Let me start with some modern travel advice: it's a little known but quaint custom of modern Greece that you do not put the used paper in the toilet and flush it. This is because Greek sewerage pipes are half the width of pipes anywhere else on the planet, and if you flush the paper, then the drain will block and that with which you thought you were permanently parted will make an unwelcome return.
Modern Greek toilets have a bin next to the bowl. The paper goes in there, and is disposed with the other trash. I mention this little detail because many tourists find it impossible to believe, despite the numerous signs put up by the locals begging people not to flush the paper. (Recent buildings don't have this problem...sometimes.)
Another interesting custom is the bathroom attendant, who is to be found at many conveniences throughout the eastern Mediterranean. Bathroom attendants have approximately the worst job in the world. You pay this nice person a small sum at the entrance, in return for which you are given the toilet paper which you otherwise will not find within. Tourists who don't know the system will sometimes be heard from within toilet stalls, calling plaintively for help after it's too late.
Of course, the attendant system leaves the question of how much paper you get for your money. I recall this being a particular problem in Yugoslavia in the years before that sad country imploded.

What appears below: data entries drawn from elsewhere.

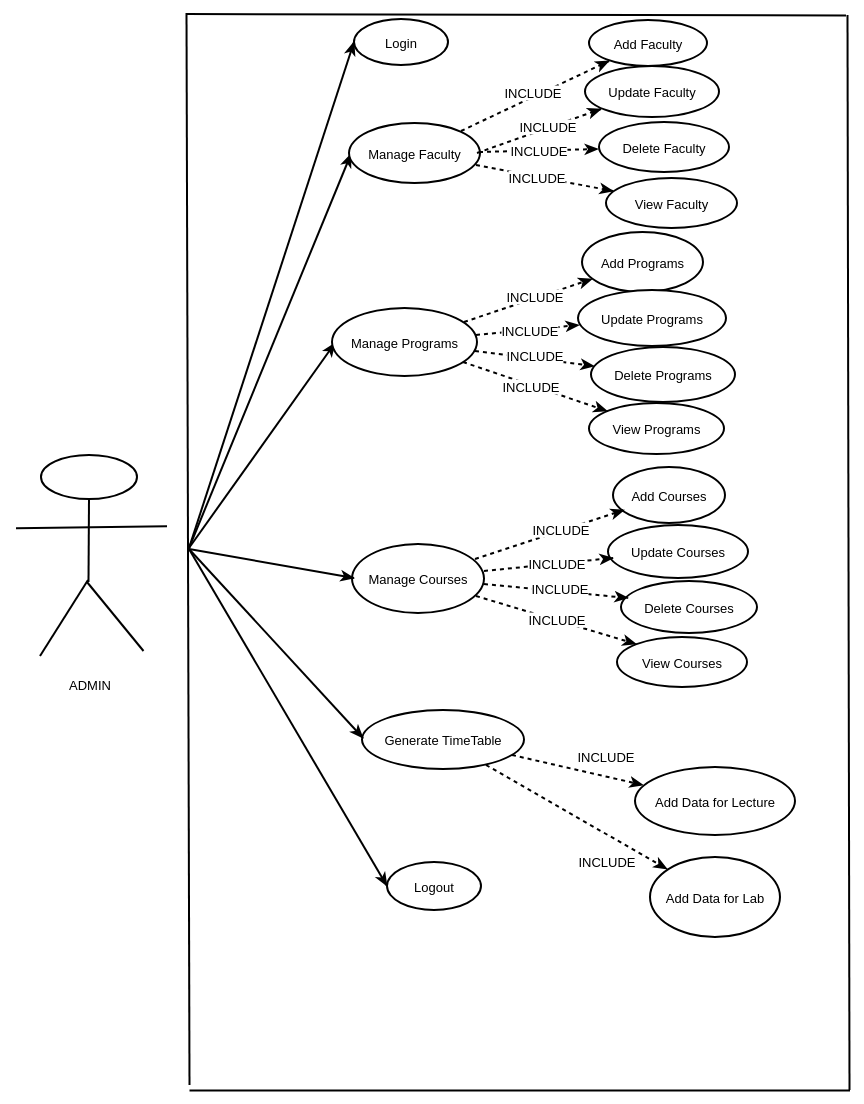
<!DOCTYPE html>
<html lang="en">
<head>
<meta charset="utf-8">
<title>Admin use case diagram</title>
<style>
:root { --ink: #000; --paper: #fff; }
* { box-sizing: border-box; }
html, body { margin: 0; background: var(--paper); }
body { width: 864px; height: 1104px; overflow: hidden; }
.diagram {
  position: relative;
  width: 864px;
  height: 1104px;
  overflow: hidden;
  background: var(--paper);
  color: var(--ink);
  font: 13px/15px "Liberation Sans", Arial, sans-serif;
}
.lines { position: absolute; left: 0; top: 0; fill: none; stroke: var(--ink); stroke-width: 2; }
.include { stroke-dasharray: 4 4; }
.association, .include { marker-end: url(#arrow); }
.case {
  position: absolute;
  left: var(--x);
  top: var(--y);
  width: var(--w);
  height: var(--h);
  display: flex;
  align-items: center;
  justify-content: center;
  padding-top: 2px;
  border: 2px solid var(--ink);
  border-radius: 50%;
  background: var(--paper);
  white-space: nowrap;
}
.label {
  position: absolute;
  left: var(--x);
  top: var(--y);
  transform: translate(-50%, -50%);
  background: var(--paper);
  white-space: nowrap;
}
</style>
</head>
<body>
<main class="diagram">

  <svg class="lines" width="864" height="1104" viewBox="0 0 864 1104" aria-hidden="true">
    <defs>
      <marker id="arrow" markerUnits="userSpaceOnUse" markerWidth="16" markerHeight="14" refX="14" refY="7" orient="auto">
        <path d="M0 1 15 7 0 13 4 7Z" fill="#000" stroke="none"/>
      </marker>
    </defs>
    <g class="system-boundary">
      <line x1="186" y1="14" x2="846" y2="15.5"/>
      <line x1="186.5" y1="13" x2="189.5" y2="1085"/>
      <line x1="847.5" y1="15" x2="849.5" y2="1090"/>
      <line x1="189.5" y1="1090.5" x2="850" y2="1090.5"/>
    </g>
    <g class="actor">
      <ellipse cx="89" cy="477" rx="48" ry="22"/>
      <line x1="89" y1="499" x2="88.5" y2="582"/>
      <line x1="16" y1="528.3" x2="167" y2="526.3"/>
      <line x1="88" y1="580" x2="40" y2="656"/>
      <line x1="87" y1="582" x2="143.5" y2="651"/>
    </g>
    <line class="association" x1="189" y1="548" x2="351" y2="154"/>
    <line class="association" x1="189" y1="548" x2="335" y2="343"/>
  </svg>

  <section class="main-cases">
    <div class="case" style="--x:353px;--y:18px;--w:96px;--h:48px">Login</div>
    <div class="case" style="--x:348px;--y:122px;--w:133px;--h:62px">Manage Faculty</div>
    <div class="case" style="--x:331px;--y:307px;--w:147px;--h:70px">Manage Programs</div>
    <div class="case" style="--x:351px;--y:543px;--w:134px;--h:71px">Manage Courses</div>
    <div class="case" style="--x:361px;--y:709px;--w:164px;--h:61px">Generate TimeTable</div>
    <div class="case" style="--x:386px;--y:861px;--w:96px;--h:50px">Logout</div>
  </section>

  <section class="faculty-cases">
    <div class="case" style="--x:588px;--y:19px;--w:120px;--h:48px">Add Faculty</div>
    <div class="case" style="--x:584px;--y:65px;--w:136px;--h:53px">Update Faculty</div>
    <div class="case" style="--x:598px;--y:121px;--w:132px;--h:52px">Delete Faculty</div>
    <div class="case" style="--x:605px;--y:177px;--w:133px;--h:52px">View Faculty</div>
  </section>

  <section class="program-cases">
    <div class="case" style="--x:581px;--y:231px;--w:123px;--h:62px">Add Programs</div>
    <div class="case" style="--x:577px;--y:289px;--w:150px;--h:58px">Update Programs</div>
    <div class="case" style="--x:590px;--y:346px;--w:146px;--h:57px">Delete Programs</div>
    <div class="case" style="--x:588px;--y:402px;--w:137px;--h:53px">View Programs</div>
  </section>

  <section class="course-cases">
    <div class="case" style="--x:612px;--y:466px;--w:114px;--h:58px">Add Courses</div>
    <div class="case" style="--x:607px;--y:524px;--w:142px;--h:55px">Update Courses</div>
    <div class="case" style="--x:620px;--y:580px;--w:138px;--h:54px">Delete Courses</div>
    <div class="case" style="--x:616px;--y:636px;--w:132px;--h:52px">View Courses</div>
  </section>

  <section class="timetable-cases">
    <div class="case" style="--x:634px;--y:766px;--w:162px;--h:70px">Add Data for Lecture</div>
    <div class="case" style="--x:649px;--y:856px;--w:132px;--h:82px">Add Data for Lab</div>
  </section>

  <svg class="lines" width="864" height="1104" viewBox="0 0 864 1104" aria-hidden="true">
    <g class="admin-associations">
      <line class="association" x1="189" y1="548" x2="354" y2="42"/>
      <line class="association" x1="189" y1="549" x2="354" y2="578"/>
      <line class="association" x1="189" y1="549" x2="363" y2="738"/>
      <line class="association" x1="189" y1="549" x2="387" y2="886"/>
    </g>
    <g class="faculty-includes">
      <line class="include" x1="461" y1="131" x2="609" y2="61"/>
      <line class="include" x1="477" y1="153" x2="601" y2="109"/>
      <line class="include" x1="479" y1="152" x2="598" y2="149"/>
      <line class="include" x1="476" y1="165" x2="613" y2="191"/>
    </g>
    <g class="program-includes">
      <line class="include" x1="464" y1="322" x2="592" y2="279"/>
      <line class="include" x1="476" y1="335" x2="579" y2="325"/>
      <line class="include" x1="475" y1="351" x2="594" y2="366"/>
      <line class="include" x1="463" y1="362" x2="607" y2="411"/>
    </g>
    <g class="course-includes">
      <line class="include" x1="475" y1="559" x2="624" y2="510"/>
      <line class="include" x1="484" y1="571" x2="613" y2="558"/>
      <line class="include" x1="484" y1="584" x2="628" y2="598"/>
      <line class="include" x1="476" y1="596" x2="636" y2="644"/>
    </g>
    <g class="timetable-includes">
      <line class="include" x1="512" y1="755" x2="643" y2="785"/>
      <line class="include" x1="486" y1="765" x2="667" y2="869"/>
    </g>
  </svg>

  <section class="include-labels">
    <span class="label" style="--x:533px;--y:93px">INCLUDE</span>
    <span class="label" style="--x:548px;--y:127px">INCLUDE</span>
    <span class="label" style="--x:539px;--y:151px">INCLUDE</span>
    <span class="label" style="--x:537px;--y:178px">INCLUDE</span>
    <span class="label" style="--x:535px;--y:297px">INCLUDE</span>
    <span class="label" style="--x:530px;--y:331px">INCLUDE</span>
    <span class="label" style="--x:535px;--y:356px">INCLUDE</span>
    <span class="label" style="--x:531px;--y:387px">INCLUDE</span>
    <span class="label" style="--x:561px;--y:530px">INCLUDE</span>
    <span class="label" style="--x:557px;--y:564px">INCLUDE</span>
    <span class="label" style="--x:560px;--y:589px">INCLUDE</span>
    <span class="label" style="--x:557px;--y:620px">INCLUDE</span>
    <span class="label" style="--x:606px;--y:757px">INCLUDE</span>
    <span class="label" style="--x:607px;--y:862px">INCLUDE</span>
  </section>

  <span class="label" style="--x:90px;--y:685px">ADMIN</span>

</main>
</body>
</html>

It was quite normal to hand over your cash and receive three thin squares of forlorn paper that weren't going to stretch the distance, so to speak. The value of the dinar was in free-fall at the time due to hyperinflation. For the cost of the toilet paper, we calculated that it was cheaper to cut out the middleman and just use your paper money.
This is why backpacker guides sometimes advise you to carry your own rolls of paper, which then become the target of desperate thieves.